* April-June oper profit up 7.1 pct, beats forecasts
* FY oper profit outlook raised to 770 bln yen from 760 bln
* Honda's N.American Q1 operating profit down 6 pct
* Production at new Mexico plant slower than expected -exec
* Still aims for annual US sales target of 1.55 mln vehicles
(Adds executive comment, North American profit decline, Brazil
and China information)
By Yoko Kubota
TOKYO, July 29 Honda Motor Co said
teething troubles at a new plant in Mexico dented sales and
profit in the U.S. market, its biggest, taking the shine off a
better-than-expected rise in quarterly profit powered by brisk
results in Japan.
U.S. sales by Japan's third-largest automaker dipped 0.8
percent in the first half, while sales rose at rivals Toyota
Motor Corp and Nissan Motor Co. It posted a
6.0 percent drop in North American operating profit for the
Overall earnings were buoyant, however, with a 7.1 percent
rise in quarterly operating profit to 198.04 billion yen ($1.9
billion), beating the 181.8 billion yen mean estimate of 12
analysts polled by Thomson Reuters I/B/E/S.
Honda said its Mexico plant, which makes the Fit subcompact,
was hit by delays as it adopted new manufacturing techniques,
but the company kept its full-year U.S. sales targets unchanged
and said volumes would get back on track.
"We are extra careful with quality, and that's why initial
delivery was somewhat delayed, but as the workers acquire more
skills, we can catch up," Honda Executive Vice President Tetsuo
Iwamura, who heads the company's U.S. operations, told a news
conference on Tuesday.
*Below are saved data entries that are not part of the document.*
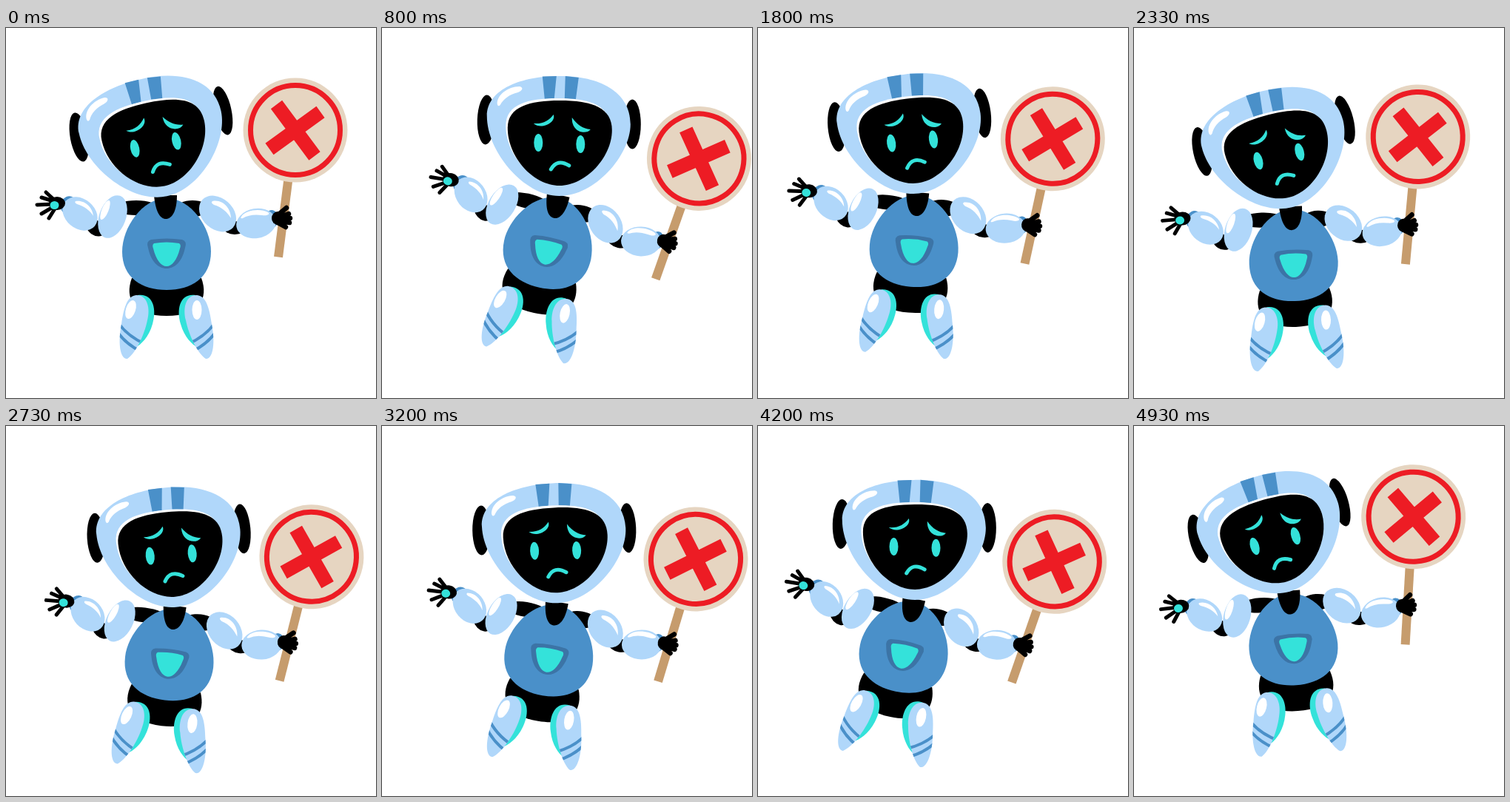
Write an HTML page that moves like this. It is 500x500 px and loops after 4.99 s.

```html
<!DOCTYPE html>
<html lang="en">
<head>
<meta charset="utf-8">
<title>Sad robot with a sign</title>
<style>
  html, body { margin: 0; width: 100%; height: 100%; overflow: hidden; background: #fff; }
  svg { display: block; width: 100vw; height: 100vh; }
  .sky { fill: #b0d7fa; }
  .blue { fill: #4a90c9; }
  .teal { fill: #34e2da; }
  .white { fill: #fff; }
  .line { fill: none; stroke-linecap: round; }
</style>
</head>
<body>
<svg viewBox="0 0 500 500">
  <defs>
    <path id="shin" d="M176 361C192 361 195 380 191 395C187 415 175 440 164 447C154 448 151 425 156 400C159 380 163 362 176 361Z"/>
    <clipPath id="shinClip"><use href="#shin"/></clipPath>
    <path id="face" d="M240 98C285 98 311 108 311 138C311 175 275 213 240 213C205 213 170 175 170 135C170 106 200 98 240 98Z"/>
    <g id="leg">
      <path class="teal" d="M178 361C199 358 204 380 198 400C193 418 182 428 176 431Z"/>
      <use href="#shin" class="sky"/>
      <path class="line" clip-path="url(#shinClip)" stroke="#4a90c9" stroke-width="4" d="M150 396Q163 416 188 427M148 407Q160 426 182 437"/>
    </g>
  </defs>

  <g id="robot">
    <!-- hips and legs -->
    <path d="M170 338C160 365 172 389 217 389C262 389 274 365 264 338Z"/>
    <use href="#leg"/>
    <use href="#leg" transform="matrix(-1 0 0 1 434 0)"/>
    <ellipse class="white" cx="168.500" cy="380.500" rx="6.500" ry="13" transform="rotate(18 168.500 380.500)"/>
    <ellipse class="white" cx="258" cy="381" rx="6.500" ry="13"/>

    <!-- left arm -->
    <ellipse cx="176" cy="243" rx="30" ry="10"/>
    <ellipse cx="252" cy="244" rx="22" ry="11"/>
    <ellipse cx="121" cy="270" rx="14" ry="10" transform="rotate(35 121 270)"/>
    <ellipse class="sky" cx="144" cy="255" rx="18" ry="30" transform="rotate(20 144 255)"/>
    <ellipse class="white" cx="134" cy="246" rx="4.500" ry="14" transform="rotate(22 134 246)"/>
    <ellipse class="blue" cx="84" cy="239" rx="10" ry="12" transform="rotate(25 84 239)"/>
    <ellipse class="sky" cx="100" cy="251" rx="26" ry="20" transform="rotate(40 100 251)"/>
    <path class="white" d="M94 234C106 232 117 242 118 254C114 247 106 241 96 238Q92 236 94 234Z"/>
    <ellipse cx="69" cy="237" rx="11" ry="9"/>
    <path class="line" stroke="#000" stroke-width="5" d="M67 234L54 222M64 234L48 229M63 238L42 239M65 241L48 251M68 241L58 257"/>
    <ellipse class="teal" cx="65.500" cy="239.500" rx="6" ry="5.500"/>

    <!-- torso -->
    <path class="blue" d="M217 230C250 230 277 270 277 302C277 338 250 354 217 354C184 354 157 338 157 302C157 270 184 230 217 230Z"/>
    <path fill="#3c74a6" d="M196 286Q217 283 238 286Q245 288 242 297C238 316 228 325 217 325C206 325 196 316 192 297Q189 288 196 286Z"/>
    <path class="teal" d="M200 291Q217 288 234 291Q237 293 235 298C231 314 224 322 217 322C210 322 203 314 199 298Q197 293 200 291Z"/>
    <path d="M200 226H231C231 248 224 258 216 258C208 258 202 248 200 226Z"/>

    <!-- right arm -->
    <ellipse cx="309" cy="270" rx="15" ry="9"/>
    <ellipse class="sky" cx="286" cy="251" rx="28" ry="21" transform="rotate(42 286 251)"/>
    <path class="white" d="M279 234C293 231 304 244 304 257C299 249 292 242 281 239Q276 236 279 234Z"/>
    <ellipse class="blue" cx="359" cy="258" rx="9" ry="12"/>
    <ellipse class="sky" cx="338" cy="264" rx="27" ry="20" transform="rotate(-10 338 264)"/>
    <path class="white" d="M318 255C324 245 345 244 354 249C358 252 352 254 346 253Q330 251 320 257Q316 258 318 255Z"/>
    <ellipse cx="367" cy="257" rx="8" ry="9"/>

    <!-- sign -->
    <path d="M382 200L368 309.500" stroke="#c69c6d" stroke-width="12"/>
    <circle cx="391" cy="138" r="70.500" fill="#e6d5c1"/>
    <g fill="none" stroke="#ed1c24">
      <circle cx="391" cy="138" r="60.500" stroke-width="7"/>
      <path stroke-width="19" d="M365.500 103.500L417 173M425 113.500L356 163.500"/>
    </g>
    <path class="line" stroke="#000" stroke-width="6.500" d="M366 254L379 243M368 256L382 251M367 258L384 257M368 261L383 263M367 263L378 269"/>

    <!-- head -->
    <g transform="rotate(-12.200 218 311) translate(-5 2)">
      <ellipse cx="141" cy="124" rx="12" ry="33.500" transform="rotate(2 141 124)"/>
      <ellipse cx="338.500" cy="130" rx="11.500" ry="33.500"/>
      <path class="sky" d="M239 65C290 64 336 84 336 130C336 172 288 227 240 227C192 227 142 167 142 119C142 82 190 65 239 65Z"/>
      <path class="blue" d="M217 65.500L236 65L233 95L220 96ZM248 65L266 67L262 97L247 95Z"/>
      <path class="white" d="M156 103C155 91 170 79 186 79C192 80 190 85 184 87C172 90 164 96 160 104Q157 107 156 103Z"/>
      <use href="#face" class="white" transform="translate(-2.500 -3)"/>
      <use href="#face"/>
      <g class="teal">
        <ellipse cx="211.500" cy="155" rx="6" ry="12"/>
        <ellipse cx="268.500" cy="157" rx="6" ry="12"/>
        <path d="M205 129C218 130 226 125 232 117C236 128 215 138 205 129Z"/>
        <path d="M257 121C264 131 272 136 282 137C276 145 256 141 257 121Z"/>
      </g>
      <path class="line" stroke="#34e2da" stroke-width="5" d="M228.500 191Q237 176 253 186"/>
    </g>
  </g>
</svg>

<script>
const LOOP = 4990, STEP = 200 / 3;
const robot = document.getElementById('robot');

// seconds, torso x, torso bottom y, lean in degrees
const poses = [
  [0, 217, 354, 7.7], [.27, 221, 368, 15], [.53, 221, 361, 19.3],
  [.8, 222, 352, 19.9], [1.1, 213, 330, 20.2], [1.33, 196, 338, 19.8],
  [1.6, 191, 352, 17], [1.8, 210, 350, 12.7], [2.2, 216, 364, 4.2],
  [2.33, 216, 369, 5.6], [2.67, 219, 371, 14], [3.2, 224, 365, 17.2],
  [3.47, 224, 352, 19.3], [3.73, 211, 338, 20.2], [4, 192, 342, 20.3],
  [4.2, 195, 360, 19.6], [4.47, 207, 360, 14], [4.8, 216, 337, 6.5],
  [4.93, 216, 350, 3.7], [5, 217, 354, 7.7]
];
const last = poses.length - 1;

function rate(i, k) {
  const a = poses[i], b = poses[i + 1];
  return (b[k] - a[k]) / (b[0] - a[0]);
}

// harmonic mean of neighbouring rates, flat at turning points
function slope(i, k) {
  const a = rate(i === 0 ? last - 1 : i - 1, k);
  const b = rate(i === last ? 0 : i, k);
  return a * b > 0 ? 2 * a * b / (a + b) : 0;
}

function sample(t, k) {
  let i = 0;
  while (i < last - 1 && t >= poses[i + 1][0] - .004) i++;
  const a = poses[i], b = poses[i + 1], h = b[0] - a[0];
  const u = Math.max(0, Math.min(1, (t - a[0]) / h)), v = 1 - u;
  return v * v * (1 + 2 * u) * a[k] + u * u * (3 - 2 * u) * b[k]
    + h * u * v * (v * slope(i, k) - u * slope(i + 1, k));
}

function draw() {
  const ms = performance.now() % LOOP;
  const t = Math.floor((ms + 4) / STEP) * STEP / 1000;
  const [x, y, lean] = [1, 2, 3].map(k => sample(t, k));
  robot.setAttribute('transform',
    `translate(${x - 217} ${y - 354}) rotate(${lean - 7.7} 218 310)`);
  requestAnimationFrame(draw);
}
draw();
</script>
</body>
</html>
```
"We want to hit our annual (U.S. sales) target of 1.55
million vehicles, and we are doing our best to do so."
Honda nudged up its full-year profit forecast to 770 billion
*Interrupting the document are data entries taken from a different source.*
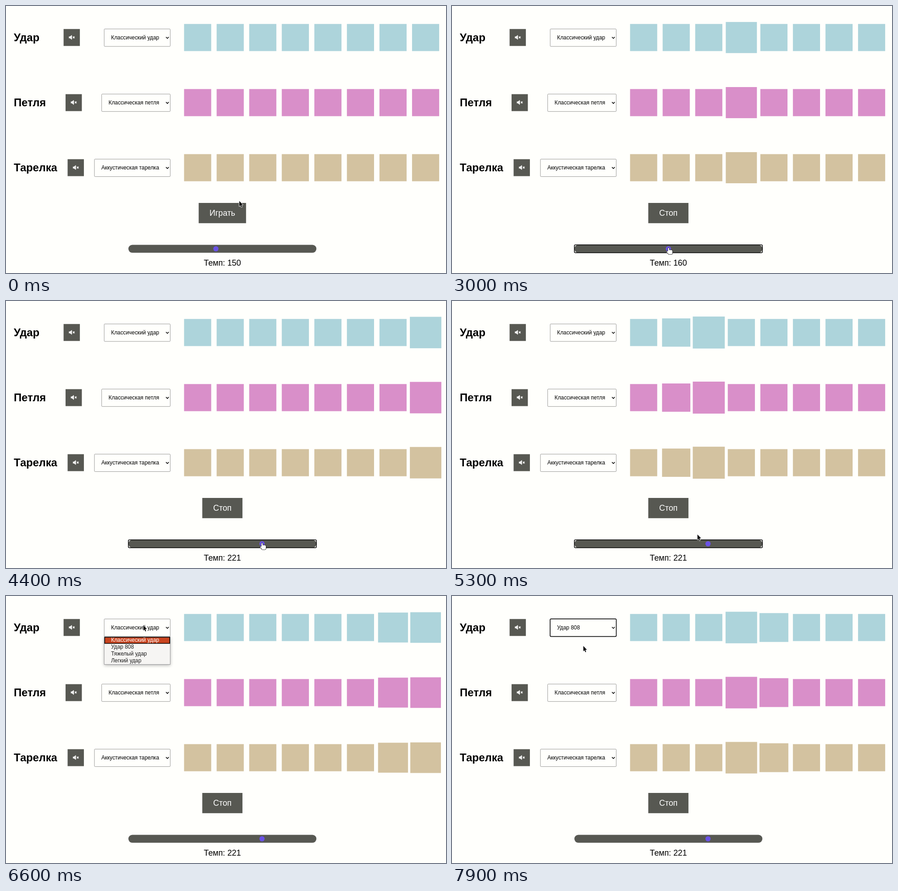
These frames come from a looping animation (960x583 px, 8000 ms). An HTML page with a canvas:

```html
<!DOCTYPE html>
<html lang="ru">
<head>
<meta charset="utf-8">
<title>Драм-машина</title>
<style>
html, body { margin: 0; width: 100%; height: 100%; overflow: hidden; background: #fffffc; }
canvas { display: block; }
</style>
</head>
<body>
<canvas id="stage" width="960" height="583"></canvas>
<script>
const ctx = document.getElementById('stage').getContext('2d');
const LOOP = 8000, STEP = 100;
const ZOOM = 960 / 1297; // the page is laid out 1297 px wide
const BG = '#fffffc', DARK = '#575852', ACCENT = '#6a52e6';
const FONT = '"Liberation Sans", Arial, sans-serif';

const LEFT = 23, SELECT_RIGHT = 484.6, MIDDLE = 637.8;
const ROW = { first: 93, pitch: 192 };
const PAD = { x: 524.9, size: 80, pitch: 96, count: 8 };
const SLIDER = { x: 360.7, y: 716.2, w: 554.3, h: 23.2, inset: 9, min: 20, max: 300 };

const ROWS = [
  { title: 'Удар', value: 'Классический удар', color: '#add4db' },
  { title: 'Петля', value: 'Классическая петля', color: '#d98fc9' },
  { title: 'Тарелка', value: 'Аккустическая тарелка', color: '#d3c2a0' }
];
const KICKS = ['Классический удар', 'Удар 808', 'Тяжелый удар', 'Легкий удар'];

const AT = { play: 993, press: 2690, drag: 2830, release: 4253, open: 6450, hover: 6990, pick: 7390 };
const SLOW = 150, FAST = 221, PULSE = 300;

// Cursor moves in stage pixels
const MOVES = [
  { from: 450, to: 700, x: 502, y: 443 },
  { from: 1450, to: 2700, x: 458.5, y: 528.5 },
  { from: AT.drag, to: 4050, x: 558.6, y: 529 },
  { from: 5020, to: 5300, x: 535, y: 509 },
  { from: 5300, to: 6400, x: 299, y: 63 },
  { from: 6850, to: 7200, x: 286, y: 108.3 }
];
const ARROW = new Path2D('M.5 .8V12.5L3 10.2 4.9 14.4 6.7 13.6 5 9.5 8.4 9.1Z');
const SPEAKER = new Path2D('M-8.4 -2.7h3.5l5.3 -4.5v14.4l-5.3 -4.5h-3.5z');
const HAND = new Path2D();
HAND.roundRect(-1.2, -0.6, 2.5, 10, 1.2);
HAND.roundRect(-1.2, 4.3, 9.6, 9.4, 2.8);
HAND.roundRect(-4, 6.9, 4.5, 3.2, 1.5);

const clamp = (v, lo, hi) => Math.min(hi, Math.max(lo, v));

// cubic-bezier(.42, 0, .58, 1)
function easeInOut(x) {
  let lo = 0, hi = 1;
  for (let i = 0; i < 18; i++) {
    const u = (lo + hi) / 2, v = 1 - u;
    if (1.26 * u * v * v + 1.74 * u * u * v + u * u * u < x) lo = u; else hi = u;
  }
  return lo * lo * (3 - 2 * lo);
}

function cursorAt(t) {
  let x = 508.5, y = 425;
  for (const move of MOVES) {
    const p = clamp((t - move.from) / (move.to - move.from), 0, 1);
    x += (move.x - x) * p;
    y += (move.y - y) * p;
  }
  return { x, y };
}

// The tempo change restarts the beat timer
const beatStart = n => n < PAD.count
  ? AT.play + (n + 1) * 60000 / SLOW
  : AT.release + (n - PAD.count + 1) * 60000 / FAST;

function padScale(col, t) {
  let scale = 1;
  for (let n = col; beatStart(n) < t; n += PAD.count) {
    const age = (t - beatStart(n)) / PULSE;
    if (age < 2) scale += 0.2 * easeInOut(age < 1 ? age : 2 - age);
  }
  return scale;
}

function setFont(size, weight = 'normal') {
  ctx.font = `${weight} ${size}px ${FONT}`;
}

function textWidth(str, size, weight) {
  setFont(size, weight);
  return ctx.measureText(str).width;
}

// y is the middle of the line
function text(str, x, y, size, color = '#000', align = 'left', weight) {
  setFont(size, weight);
  ctx.textAlign = align;
  ctx.fillStyle = color;
  ctx.fillText(str, x, y + size * 0.345);
}

function box(x, y, w, h, r, fill, stroke, line = 1) {
  ctx.beginPath();
  ctx.roundRect(x, y, w, h, r);
  if (fill) { ctx.fillStyle = fill; ctx.fill(); }
  if (stroke) { ctx.strokeStyle = stroke; ctx.lineWidth = line; ctx.stroke(); }
}

const focusRing = (x, y, w, h) => box(x, y, w, h, 3, null, '#000', 2);

function line(...points) {
  ctx.beginPath();
  for (const [x, y] of points) ctx.lineTo(x, y);
  ctx.lineWidth = 2;
  ctx.stroke();
}

function muteButton(x, y) {
  box(x, y - 25, 48, 50, 0, DARK);
  ctx.save();
  ctx.translate(x + 24, y - 0.5);
  ctx.fillStyle = ctx.strokeStyle = '#fff';
  ctx.fill(SPEAKER);
  line([3.2, -2.7], [8.4, 2.7]);
  line([8.4, -2.7], [3.2, 2.7]);
  ctx.restore();
}

function select(x, y, value, focused) {
  const w = SELECT_RIGHT - x, top = y - 25.8;
  box(x + 0.5, top + 0.5, w - 1, 51.5, 2, BG, '#767676');
  if (focused) focusRing(x + 0.3, top + 0.3, w - 0.6, 52);
  text(value, x + 20.8, y + 0.3, 16);
  ctx.strokeStyle = '#000';
  line([471.5, y - 1.6], [475.7, y + 2.6], [479.9, y - 1.6]);
}

function dropdown(x, active) {
  const w = SELECT_RIGHT - x, top = 119.6, h = 20.2;
  ctx.save();
  ctx.shadowColor = 'rgba(0,0,0,.3)';
  ctx.shadowBlur = 7;
  ctx.shadowOffsetY = 2;
  box(x, top, w, KICKS.length * h + 2, 0, '#f6f5f3');
  ctx.restore();
  box(x + 0.5, top + 0.5, w - 1, KICKS.length * h + 1, 0, null, '#77777a');
  KICKS.forEach((name, i) => {
    const y = top + 1 + i * h, on = i === active;
    if (on) box(x + 2, y + 1, w - 4, h - 2, 0, '#c9441f', '#000', 2);
    text(name, x + 20.8, y + h / 2 - 0.6, 16, on ? '#fff' : '#1c1c1c');
  });
}

function track(row, i, t, scales) {
  const y = ROW.first + i * ROW.pitch;
  const titleEnd = LEFT + textWidth(row.title, 32, 'bold');
  const selectX = SELECT_RIGHT - textWidth(row.value, 16) - 54;
  const changed = i === 0 && t >= AT.pick;
  text(row.title, LEFT, y, 32, '#000', 'left', 'bold');
  muteButton((titleEnd + selectX) / 2 - 24, y);
  select(selectX, y, changed ? KICKS[1] : row.value, changed);
  ctx.fillStyle = row.color;
  scales.forEach((scale, col) => {
    const size = PAD.size * scale;
    const cx = PAD.x + PAD.size / 2 + col * PAD.pitch;
    ctx.fillRect(cx - size / 2, y - size / 2, size, size);
  });
  if (i === 0 && t >= AT.open && t < AT.pick) dropdown(selectX, t >= AT.hover ? 1 : 0);
}

function playButton(t) {
  const label = t < AT.play ? 'Играть' : 'Стоп';
  const w = textWidth(label, 24) + 64, x = MIDDLE - w / 2;
  box(x, 581, w, 59.7, 0, DARK);
  if (t >= AT.play && t < AT.press) focusRing(x, 581, w, 59.7);
  text(label, MIDDLE, 610.6, 24, '#fff', 'center');
}

function slider(t, cursorX) {
  const { x, y, w, h, inset, min, max } = SLIDER;
  const start = x + inset, perBeat = (w - 2 * inset) / (max - min);
  const dragged = Math.round(min + (cursorX - start) / perBeat);
  const tempo = t < AT.drag ? SLOW : t < AT.release ? clamp(dragged, SLOW, FAST) : FAST;
  box(x, y - h / 2, w, h, h / 2, DARK);
  if (t >= AT.press && t < AT.open) focusRing(x, y - h / 2, w, h);
  ctx.beginPath();
  ctx.arc(start + (tempo - min) * perBeat, y, 7.7, 0, 2 * Math.PI);
  ctx.fillStyle = ACCENT;
  ctx.fill();
  text('Темп: ' + tempo, MIDDLE, 757.2, 24, '#000', 'center');
}

function drawCursor({ x, y }) {
  const within = (cy, halfW, halfH) => Math.abs(x - 472) < halfW && Math.abs(y - cy) < halfH;
  const hand = within(452, 52, 22) || within(530, 205, 9);
  const shape = hand ? HAND : ARROW;
  ctx.save();
  ctx.translate(x, y);
  ctx.lineJoin = 'round';
  ctx.lineWidth = 1.5;
  ctx.strokeStyle = hand ? '#111' : '#fff';
  ctx.fillStyle = hand ? '#fff' : '#111';
  ctx.stroke(shape);
  ctx.fill(shape);
  ctx.restore();
}

function draw(t) {
  ctx.fillStyle = BG;
  ctx.fillRect(0, 0, 960, 583);
  const cursor = cursorAt(t);
  const scales = Array.from({ length: PAD.count }, (_, col) => padScale(col, t));
  ctx.save();
  ctx.scale(ZOOM, ZOOM);
  ROWS.forEach((row, i) => track(row, i, t, scales));
  playButton(t);
  slider(t, cursor.x / ZOOM);
  ctx.restore();
  drawCursor(cursor);
}

const start = performance.now();
function tick() {
  draw(Math.floor((performance.now() - start) % LOOP / STEP) * STEP);
  requestAnimationFrame(tick);
}
tick();
</script>
</body>
</html>
```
yen from 760 billion to reflect a slightly weaker yen
The company also cited the delayed launch of the new Acura
TLX sedan as another factor behind its dull performance in the
United States for the quarter.
Honda's average U.S. incentive per vehicle in April-June was
$1,941, according to TrueCar - up 11 percent from a year ago and
slightly higher than Toyota's, although below Nissan's. A Honda
spokesman said it was trying to keep incentive levels low for
key models such as the Accord and the Civic.
The quarterly operating margin for Honda's four-wheeled
vehicle business was an anaemic 4.3 percent, nearly flat from a
year ago, weighed down by the cost of investments in new plants
in Mexico, Thailand and Brazil.
Honda is carefully watching conditions in Brazil, where auto
sales are slumping despite government stimulus, to decide
whether it needs to push back the start of a new $430 million
plant, Iwamura said.
Weakness in the United States was outweighed by strength in
Japan due partly to strong sales of the redesigned Fit and to
back-orders left over from a rush of buying that preceded an
April 1 sales tax hike.
In China, Honda's sales grew 11.7 percent year-on-year in
January-June, but the car maker's inventories have built up
somewhat, and it has curtailed operations at its Wuhan plant to
one shift per day from two, Iwamura said.
Honda's shares ended down 0.8 percent before the earnings
were announced, compared with a 0.6 percent rise in Tokyo's
benchmark Nikkei average. The shares were down 18
percent for the year so far, underperforming the Nikkei's 4
($1 = 101.9600 Japanese Yen)
(Reporting by Yoko Kubota; Editing by Edmund Klamann,
Christopher Cushing and Jane Baird)